As pro-Palestinian protests grow at California colleges and universities, counterprotesters spark clashes at UCLA.

May 1, 2024

Again, not all protests are ugly riots or mass tantrums. But the tolerance often shown for both is a product of romantic impulses driven by ’60s nostalgia. As a generation, progressive baby boomers take a back seat to nobody in their stunning self-regard and overestimation of their historical importance. But these people have shaped the narratives of academia, entertainment and journalism.

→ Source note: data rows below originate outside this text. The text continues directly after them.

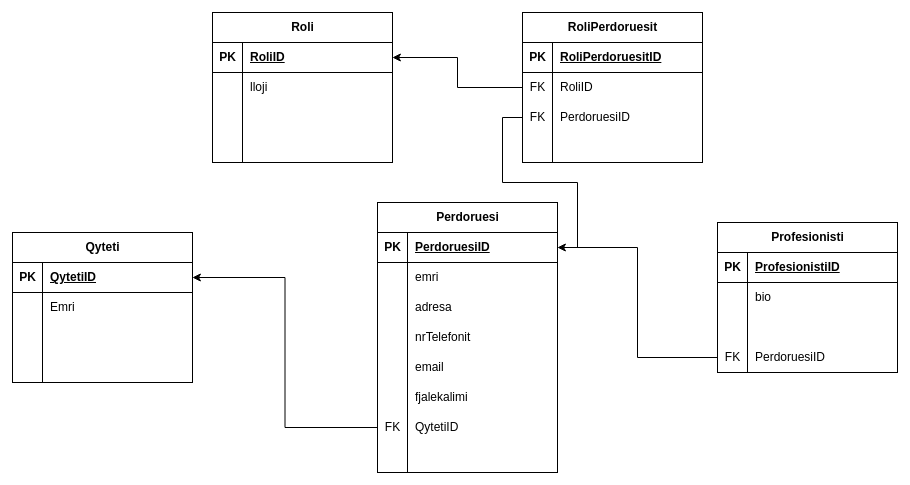
<!DOCTYPE html>
<html lang="sq">
<head>
<meta charset="utf-8">
<title>Diagrami i entiteteve</title>
<style>
:root { --ink: #000; --paper: #fff; }
* { box-sizing: border-box; margin: 0; padding: 0; }
body { background: var(--paper); overflow: hidden; }
.diagram {
  position: relative; width: 910px; height: 485px; overflow: hidden;
  background: var(--paper); color: var(--ink);
  font: 12px/29px "Liberation Sans", Arial, sans-serif;
}
.connectors { position: absolute; left: 0; top: 0; }
.connectors path { fill: none; stroke: var(--ink); }
.connectors .arrow { fill: var(--ink); }
.entity {
  position: absolute; width: 181px;
  border: 1px solid var(--ink); background: var(--paper);
}
.entity h2 {
  height: 30px; border-bottom: 1px solid var(--ink);
  font-size: 12px; font-weight: 700; text-align: center;
}
.field { display: grid; grid-template-columns: 30px 1fr; height: 30px; }
.field:last-child { height: 29px; }
.field > :first-child { border-right: 1px solid var(--ink); text-align: center; }
.field > :last-child { padding-left: 7px; }
.primary { border-bottom: 1px solid var(--ink); font-weight: 700; }
.primary > :last-child { text-decoration: underline; }
#roli { left: 212px; top: 12px; }
#roli-perdoruesit { left: 522px; top: 12px; }
#perdoruesi { left: 377px; top: 202px; }
#qyteti { left: 12px; top: 232px; }
#profesionisti { left: 717px; top: 222px; }
</style>
</head>
<body>
<main class="diagram">
  <section class="entity" id="roli">
    <h2>Roli</h2>
    <div class="field primary"><span>PK</span><span>RoliID</span></div>
    <div class="field"><span></span><span>lloji</span></div>
    <div class="field"><span></span><span></span></div>
    <div class="field"><span></span><span></span></div>
  </section>

  <section class="entity" id="roli-perdoruesit">
    <h2>RoliPerdoruesit</h2>
    <div class="field primary"><span>PK</span><span>RoliPerdoruesitID</span></div>
    <div class="field"><span>FK</span><span>RoliID</span></div>
    <div class="field"><span>FK</span><span>PerdoruesiID</span></div>
    <div class="field"><span></span><span></span></div>
  </section>

  <section class="entity" id="perdoruesi">
    <h2>Perdoruesi</h2>
    <div class="field primary"><span>PK</span><span>PerdoruesiID</span></div>
    <div class="field"><span></span><span>emri</span></div>
    <div class="field"><span></span><span>adresa</span></div>
    <div class="field"><span></span><span>nrTelefonit</span></div>
    <div class="field"><span></span><span>email</span></div>
    <div class="field"><span></span><span>fjalekalimi</span></div>
    <div class="field"><span>FK</span><span>QytetiID</span></div>
    <div class="field"><span></span><span></span></div>
  </section>

  <section class="entity" id="qyteti">
    <h2>Qyteti</h2>
    <div class="field primary"><span>PK</span><span>QytetiID</span></div>
    <div class="field"><span></span><span>Emri</span></div>
    <div class="field"><span></span><span></span></div>
    <div class="field"><span></span><span></span></div>
  </section>

  <section class="entity" id="profesionisti">
    <h2>Profesionisti</h2>
    <div class="field primary"><span>PK</span><span>ProfesionistiID</span></div>
    <div class="field"><span></span><span>bio</span></div>
    <div class="field"><span></span><span></span></div>
    <div class="field"><span>FK</span><span>PerdoruesiID</span></div>
  </section>

  <svg class="connectors" width="910" height="485" viewBox="0 0 910 485" aria-hidden="true">
    <defs><path id="arrowhead" class="arrow" d="M1 0 8 -3.5 6 0 8 3.5Z"/></defs>
    <g transform="translate(.5 .5)">
      <path d="M522 87H457V57H398"/>
      <path d="M522 117H502V182H577V247H563"/>
      <path d="M717 357H637V247H563"/>
      <path d="M377 427H284.5V277H198"/>
      <use href="#arrowhead" x="392" y="57"/>
      <use href="#arrowhead" x="557" y="247"/>
      <use href="#arrowhead" x="192" y="277"/>
    </g>
  </svg>
</main>
</body>
</html>
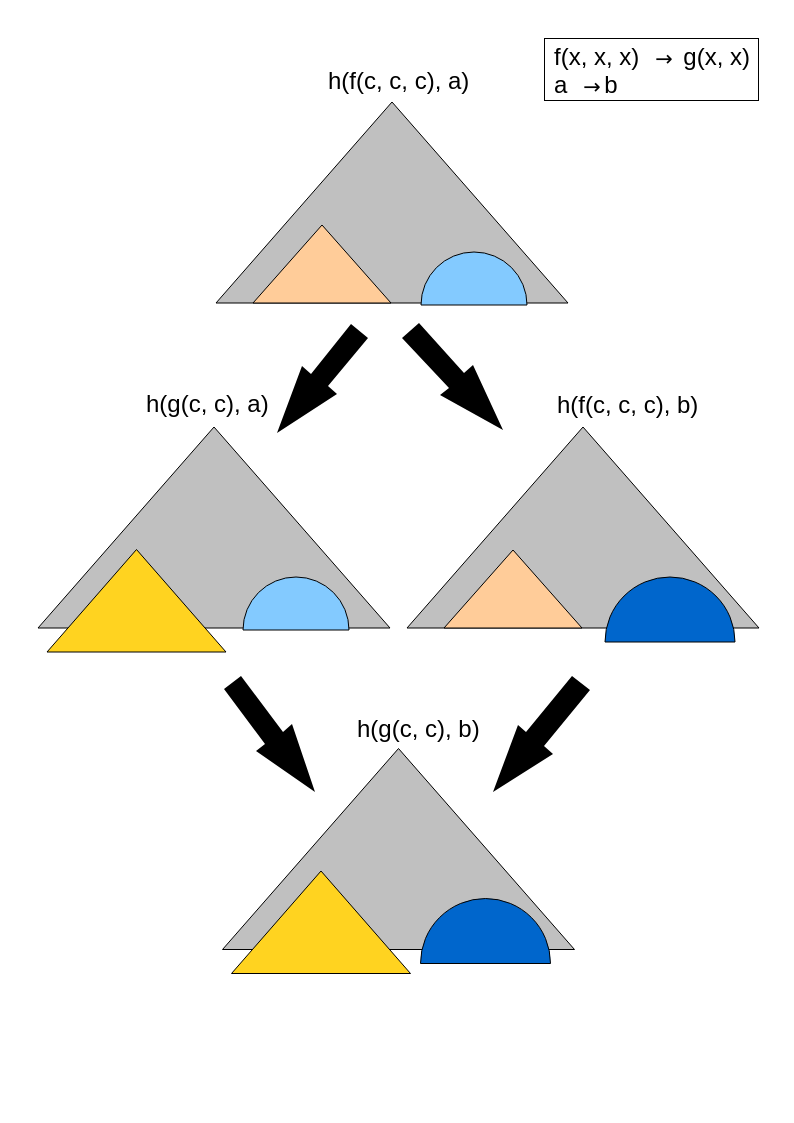
<!DOCTYPE html>
<html lang="en">
<head>
<meta charset="utf-8">
<title>Term rewriting diagram</title>
<style>
:root {
  --paper: #ffffff;
  --ink: #000000;
  --term: #c0c0c0;
  --peach: #ffcc99;
  --yellow: #ffd320;
  --sky: #83caff;
  --blue: #0066cc;
}
* { box-sizing: border-box; margin: 0; padding: 0; }
html, body { width: 794px; height: 1123px; overflow: hidden; background: var(--paper); }
.diagram {
  position: relative;
  width: 794px;
  height: 1123px;
  overflow: hidden;
  color: var(--ink);
  font: 24px/28px "Liberation Sans", Arial, sans-serif;
}
.shapes { position: absolute; left: 0; top: 0; display: block; }
.outlined { stroke: var(--ink); stroke-width: 1; }
.term { fill: var(--term); }
.f-subterm { fill: var(--peach); }
.g-subterm { fill: var(--yellow); }
.a-subterm { fill: var(--sky); }
.b-subterm { fill: var(--blue); }
.steps { fill: var(--ink); }
.label { position: absolute; white-space: nowrap; font-weight: 400; }
.label-start { left: 328px; top: 67px; }
.label-left { left: 146px; top: 390px; }
.label-right { left: 557px; top: 391px; }
.label-end { left: 357px; top: 715px; }
.rules {
  position: absolute;
  left: 544px;
  top: 38px;
  width: 215px;
  height: 63px;
  padding: 4px 0 0 9px;
  border: 1px solid var(--ink);
  list-style: none;
}
.rule { display: flex; height: 28px; white-space: nowrap; }
.becomes {
  width: 18px;
  margin: 2px 10px 0 16px;
  font-family: "DejaVu Sans", sans-serif;
  font-size: 21px;
}
.rule-a .becomes { margin-right: 3px; }
</style>
</head>
<body>
<main class="diagram">
  <svg class="shapes" width="794" height="1123" viewBox="0 0 794 1123" aria-hidden="true">
    <defs>
      <polygon id="term" class="term" points="0,0 176,201 -176,201"/>
      <polygon id="f-subterm" class="f-subterm" points="-70,123 -1,201 -139,201"/>
      <polygon id="g-subterm" class="g-subterm" points="-77.5,122.5 12,225 -167,225"/>
      <path id="a-subterm" class="a-subterm" d="M29 203A53 53 0 0 1 135 203Z"/>
      <path id="b-subterm" class="b-subterm" d="M22 215A65 65 0 0 1 152 215Z"/>
    </defs>
    <g class="outlined">
      <g transform="translate(392 102)">
        <use href="#term"/><use href="#f-subterm"/><use href="#a-subterm"/>
      </g>
      <g transform="translate(214 427)">
        <use href="#term"/><use href="#g-subterm"/><use href="#a-subterm"/>
      </g>
      <g transform="translate(583 427)">
        <use href="#term"/><use href="#f-subterm"/><use href="#b-subterm"/>
      </g>
      <g transform="translate(398.5 748.5)">
        <use href="#term"/><use href="#g-subterm"/><use href="#b-subterm"/>
      </g>
    </g>
    <g class="steps">
      <polygon points="351,324 368,338 328,386 337,394 277,433 302,366 311,374"/>
      <polygon points="419,323 464,373 473,365 503,430 440,395 449,388 402,338"/>
      <polygon points="241,676 283,732 292,724 315,792 256,751 265,744 224,689"/>
      <polygon points="572,676 590,690 544,746 553,754 493,792 518,725 526,732"/>
    </g>
  </svg>

  <ul class="rules">
    <li class="rule"><span>f(x, x, x)</span><span class="becomes">→</span><span>g(x, x)</span></li>
    <li class="rule rule-a"><span>a</span><span class="becomes">→</span><span>b</span></li>
  </ul>

  <p class="label label-start">h(f(c, c, c), a)</p>
  <p class="label label-left">h(g(c, c), a)</p>
  <p class="label label-right">h(f(c, c, c), b)</p>
  <p class="label label-end">h(g(c, c), b)</p>
</main>
</body>
</html>
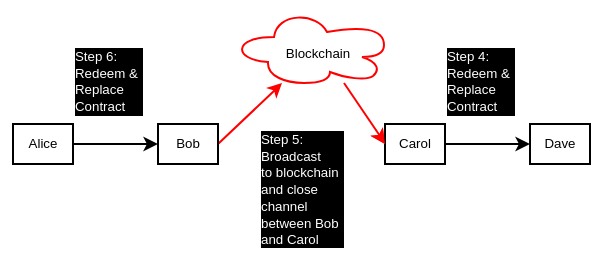
<!DOCTYPE html>
<html lang="en">
<head>
<meta charset="utf-8">
<title>Channel settlement steps</title>
<style>
:root { --ink: #000; --paper: #fff; --chain: #f00; }
* { box-sizing: border-box; margin: 0; }
body { width: 604px; height: 264px; overflow: hidden; background: var(--paper); }
.diagram {
  position: relative; width: 604px; height: 264px; overflow: hidden;
  font: 13.3px/16.7px "Liberation Sans", Arial, sans-serif; color: var(--ink);
}
.links { position: absolute; inset: 0; display: block; }
.links path { stroke-width: 2; fill: none; }
.links .pay { stroke: var(--ink); }
.links .settle { stroke: var(--chain); }
.links .cloud { stroke: var(--chain); fill: var(--paper); }
.party {
  position: absolute; top: 123px; width: 62px; height: 41.5px;
  display: flex; align-items: center; justify-content: center; padding-top: 2px;
  border: 2px solid var(--ink); background: var(--paper);
}
.alice { left: 12px; }
.bob { left: 157px; }
.carol { left: 384px; }
.dave { left: 529px; }
.chain-label { position: absolute; left: 258px; top: 46px; width: 120px; text-align: center; }
.step { position: absolute; padding-top: 1px; background: var(--ink); color: var(--paper); white-space: nowrap; }
.step-6 { left: 75px; top: 48px; width: 68px; height: 68px; }
.step-5 { left: 261px; top: 131px; width: 83px; height: 117px; }
.step-4 { left: 447px; top: 48px; width: 68px; height: 68px; }
</style>
</head>
<body>
<main class="diagram">
  <svg class="links" width="604" height="264" viewBox="0 0 604 264" aria-hidden="true">
    <defs>
      <polygon id="head" points="0,0 -15,-7.5 -11,0 -15,7.5"/>
    </defs>
    <path class="cloud" d="M274 37C277 12 317 12 327 32C360 26 384 28 384 45C384 54 374 57 362 57C378 62 380 70 373 76C366 81 345 78 330 72C330 82 315 83 304 83C285 83 267 76 268 62C233 60 232 37 274 37Z"/>
    <path class="pay" d="M73 144H148M445 144H520"/>
    <path class="settle" d="M218 144L275 90M344 83L380 136"/>
    <use href="#head" x="158" y="144" fill="var(--ink)"/>
    <use href="#head" x="530" y="144" fill="var(--ink)"/>
    <use href="#head" transform="translate(282 83) rotate(-43.6)" fill="var(--chain)"/>
    <use href="#head" transform="translate(385 144) rotate(56)" fill="var(--chain)"/>
  </svg>
  <div class="party alice">Alice</div>
  <div class="party bob">Bob</div>
  <div class="chain-label">Blockchain</div>
  <div class="party carol">Carol</div>
  <div class="party dave">Dave</div>
  <p class="step step-6">Step 6:<br>Redeem &amp;<br>Replace<br>Contract</p>
  <p class="step step-5">Step 5:<br>Broadcast<br>to blockchain<br>and close<br>channel<br>between Bob<br>and Carol</p>
  <p class="step step-4">Step 4:<br>Redeem &amp;<br>Replace<br>Contract</p>
  <svg class="links" width="604" height="264" viewBox="0 0 604 264" aria-hidden="true">
    <use href="#head" transform="translate(385 144) rotate(56)" fill="var(--chain)"/>
  </svg>
</main>
</body>
</html>
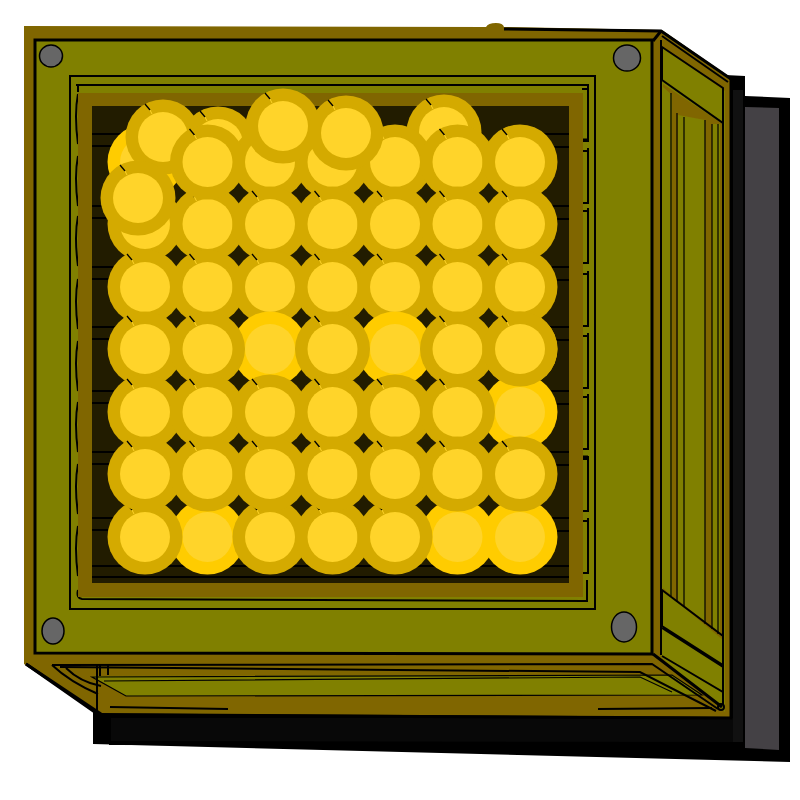
<!DOCTYPE html>
<html lang="en">
<head>
<meta charset="utf-8">
<title>Crate of gold coins</title>
<style>
:root {
  --paper: #ffffff;
  --ink: #000000;
  --olive: #808000;
  --wood: #806600;
  --inside: #221c00;
  --shadow: #444145;
  --bolt: #666666;
  --rim: #d4aa00;
  --rim-bright: #ffcc00;
  --face: #ffd42a;
}
html, body { margin: 0; background: var(--paper); overflow: hidden; }
svg { display: block; width: 800px; height: 800px; }
.ink { fill: var(--ink); }
.shadow { fill: var(--shadow); }
.wood { fill: var(--wood); }
.olive { fill: var(--olive); }
.inside { fill: var(--inside); }
.face { fill: var(--face); }
.rim { fill: var(--rim); }
.rim-bright { fill: var(--rim-bright); }
.line { fill: none; stroke: var(--ink); stroke-width: 2; }
.thin { stroke-width: 1.2; }
.bold { stroke-width: 3; }
.bolt { fill: var(--bolt); stroke: var(--ink); stroke-width: 1.5; }
.nick { stroke: var(--ink); stroke-width: 1.3; }
.glint { stroke: var(--face); stroke-width: 1; }
.olive-line { stroke: var(--olive); stroke-width: 3; fill: none; }
</style>
</head>
<body>
<svg viewBox="0 0 800 800" role="img" aria-label="Wooden crate seen from above, filled with gold coins">
  <defs>
    <g id="coin">
      <circle class="rim" r="37.5"/>
      <circle class="face" r="25"/>
      <path class="nick" d="M-18 -33L-13 -27"/>
      <path class="glint" d="M-13 -27L-11 -23"/>
    </g>
    <g id="bright-coin">
      <circle class="rim-bright" r="37.5"/>
      <circle class="face" r="25"/>
    </g>
    <g id="coin-row">
      <use href="#coin" x="145"/>
      <use href="#coin" x="207.5"/>
      <use href="#coin" x="270"/>
      <use href="#coin" x="332.5"/>
      <use href="#coin" x="395"/>
      <use href="#coin" x="457.5"/>
      <use href="#coin" x="520"/>
    </g>
    <g id="slat-gap">
      <path class="line" d="M92 0H140M92 12H140M520 0H569M520 13H569"/>
    </g>
    <path id="slat-end" class="line" d="M588 0V55H582M582 3H588M78 8Q74 28 78 58"/>
  </defs>

  <g id="cast-shadow">
    <path class="ink" d="M725 75L745 76V96L790 98V762L93 744V700H725Z"/>
    <path class="shadow" d="M745 107L779 108V750L745 748Z"/>
    <path d="M110 718H738V742L110 741Z" fill="#080808"/>
    <path d="M733 90H743V742H733Z" fill="#111"/>
    <path class="line" d="M110 717V744L745 745"/>
  </g>

  <g id="crate-body">
    <path class="wood" d="M24 26L486 27Q488 23 496 23Q503 23 504 27L662 30L731 78V717L100 713L24 664Z"/>
    <path class="line bold" d="M504 29L661 31L731 79"/>
    <path class="line bold" d="M731 79V718L99 715L26 664"/>
  </g>

  <g id="right-side">
    <path class="olive" d="M661 46L725 91V712L661 657Z"/>
    <path class="wood" d="M663 84L723 124V640L663 590Z"/>
    <path class="olive" d="M663 87L672 95V596L663 588ZM678 115L705 120V622L678 600ZM712 124L720 124V634L712 628Z"/>
    <path class="line thin" d="M671 93V596M677 113V602M684 117V606M705 120V624M712 124V629M718 124V634"/>
    <path class="line" d="M662 47L723 88V123L662 80ZM662 590L723 636V665L662 626ZM662 628L723 667V692L662 656"/>
    <path class="line" d="M662 36L728 82M723 88V704M661 40V655M723 622V698"/>
    <path class="line bold" d="M653 41L661 31M653 654L722 707"/>
    <circle class="line" cx="721" cy="707" r="3"/>
  </g>

  <g id="bottom-side">
    <path class="olive" d="M92 676L672 675L701 695L126 696Z"/>
    <path class="line" d="M52 665L652 664L718 709M60 667L640 672L716 711"/>
    <path class="line thin" d="M92 677L672 675L702 695L126 696ZM104 681L640 677L672 692"/>
    <path class="line" d="M52 665Q70 682 98 694M66 668Q80 682 101 686M97 665V711M110 707L228 709M598 709L712 708M100 665V676M108 665V675"/>
    <path class="line bold" d="M26 664L101 714"/>
  </g>

  <g id="front-frame">
    <rect class="olive" x="36" y="40" width="617" height="614"/>
    <path class="line bold" d="M35 40H652V654L35 653Z"/>
    <rect class="line" x="70" y="76" width="525" height="533"/>
    <path class="line" d="M76 85H588V136M78 85V92M78 590Q76 598 82 599L587 601V580"/>
    <use href="#slat-end" y="86"/>
    <use href="#slat-end" y="148"/>
    <use href="#slat-end" y="208"/>
    <use href="#slat-end" y="271"/>
    <use href="#slat-end" y="333"/>
    <use href="#slat-end" y="394"/>
    <use href="#slat-end" y="456"/>
    <use href="#slat-end" y="518"/>
    <path class="line bold" d="M582 140H588M582 457H588"/>
  </g>

  <g id="opening">
    <rect class="wood" x="78" y="93" width="505" height="504"/>
    <rect class="inside" x="92" y="106" width="477" height="477"/>
    <use href="#slat-gap" y="134"/>
    <use href="#slat-gap" y="206"/>
    <use href="#slat-gap" y="267"/>
    <use href="#slat-gap" y="327"/>
    <use href="#slat-gap" y="391"/>
    <use href="#slat-gap" y="452"/>
    <use href="#slat-gap" y="518"/>
    <path class="line" d="M92 566H569M92 577H569"/>
  </g>

  <g id="coins">
    <use href="#coin" x="218" y="144"/>
    <use href="#coin" x="444" y="132"/>
    <g id="coin-row-1">
      <use href="#bright-coin" x="145" y="162"/>
      <use href="#coin" x="270" y="162"/>
      <use href="#coin" x="332.5" y="162"/>
      <use href="#coin" x="395" y="162"/>
      <use href="#coin" x="457.5" y="162"/>
      <use href="#coin" x="520" y="162"/>
    </g>
    <use href="#coin-row" y="224"/>
    <use href="#coin-row" y="287"/>
    <g id="coin-row-4">
      <use href="#bright-coin" x="270" y="349"/>
      <use href="#bright-coin" x="395" y="349"/>
      <use href="#coin" x="145" y="349"/>
      <use href="#coin" x="207.5" y="349"/>
      <use href="#coin" x="332.5" y="349"/>
      <use href="#coin" x="457.5" y="349"/>
      <use href="#coin" x="520" y="349"/>
    </g>
    <g id="coin-row-7">
      <use href="#bright-coin" x="207.5" y="537"/>
      <use href="#bright-coin" x="520" y="537"/>
      <use href="#bright-coin" x="457.5" y="537"/>
      <use href="#coin" x="145" y="537"/>
      <use href="#coin" x="270" y="537"/>
      <use href="#coin" x="332.5" y="537"/>
      <use href="#coin" x="395" y="537"/>
    </g>
    <g id="coin-row-5">
      <use href="#bright-coin" x="520" y="412"/>
      <use href="#coin" x="145" y="412"/>
      <use href="#coin" x="207.5" y="412"/>
      <use href="#coin" x="270" y="412"/>
      <use href="#coin" x="332.5" y="412"/>
      <use href="#coin" x="395" y="412"/>
      <use href="#coin" x="457.5" y="412"/>
    </g>
    <use href="#coin" x="520" y="349"/>
    <use href="#coin-row" y="474"/>
    <g id="loose-coins">
      <use href="#coin" x="163" y="137"/>
      <use href="#coin" x="207.5" y="162"/>
      <use href="#coin" x="283" y="126"/>
      <use href="#coin" x="346" y="133"/>
      <use href="#coin" x="138" y="198"/>
    </g>
  </g>

  <g id="bolts">
    <ellipse class="bolt" cx="51" cy="56" rx="11.5" ry="11"/>
    <ellipse class="bolt" cx="627" cy="58" rx="13.5" ry="13"/>
    <ellipse class="bolt" cx="53" cy="631" rx="11" ry="13"/>
    <ellipse class="bolt" cx="624" cy="627" rx="12.5" ry="15"/>
  </g>
</svg>
</body>
</html>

They’ve convinced themselves, and the young minds they shape, that protest is self-justifying, a rite of passage of enlightened youth.

Elite universities, run by acolytes of this cult, struggle to deal with protests because they believe, as a matter of educational philosophy, that giving voice to authentic passion is the route to self-actualization. As one headline conveniently summarized, “Student Protest Is an Essential Part of Education.” Who says? People who love student protest, duh.

I could have salted this column with examples of today’s protesters revealing how precious little they know about the issues supposedly motivating them — or of fawning coverage of mobs openly siding with terrorists. But my point isn’t about these protests in particular. It’s about the broader cult of protest.

The nostalgic champions of the campus protests of the ’60s would have Americans believe they were a heroic success, stopping the Vietnam War. But what they actually helped achieve was Richard Nixon’s election and seven more years of war.

Performative protest feels good for those drunk on their own, unearned sense of importance. But such spectacles are often terrible for their intended ends. That’s one more reason not to glorify protest for its own sake.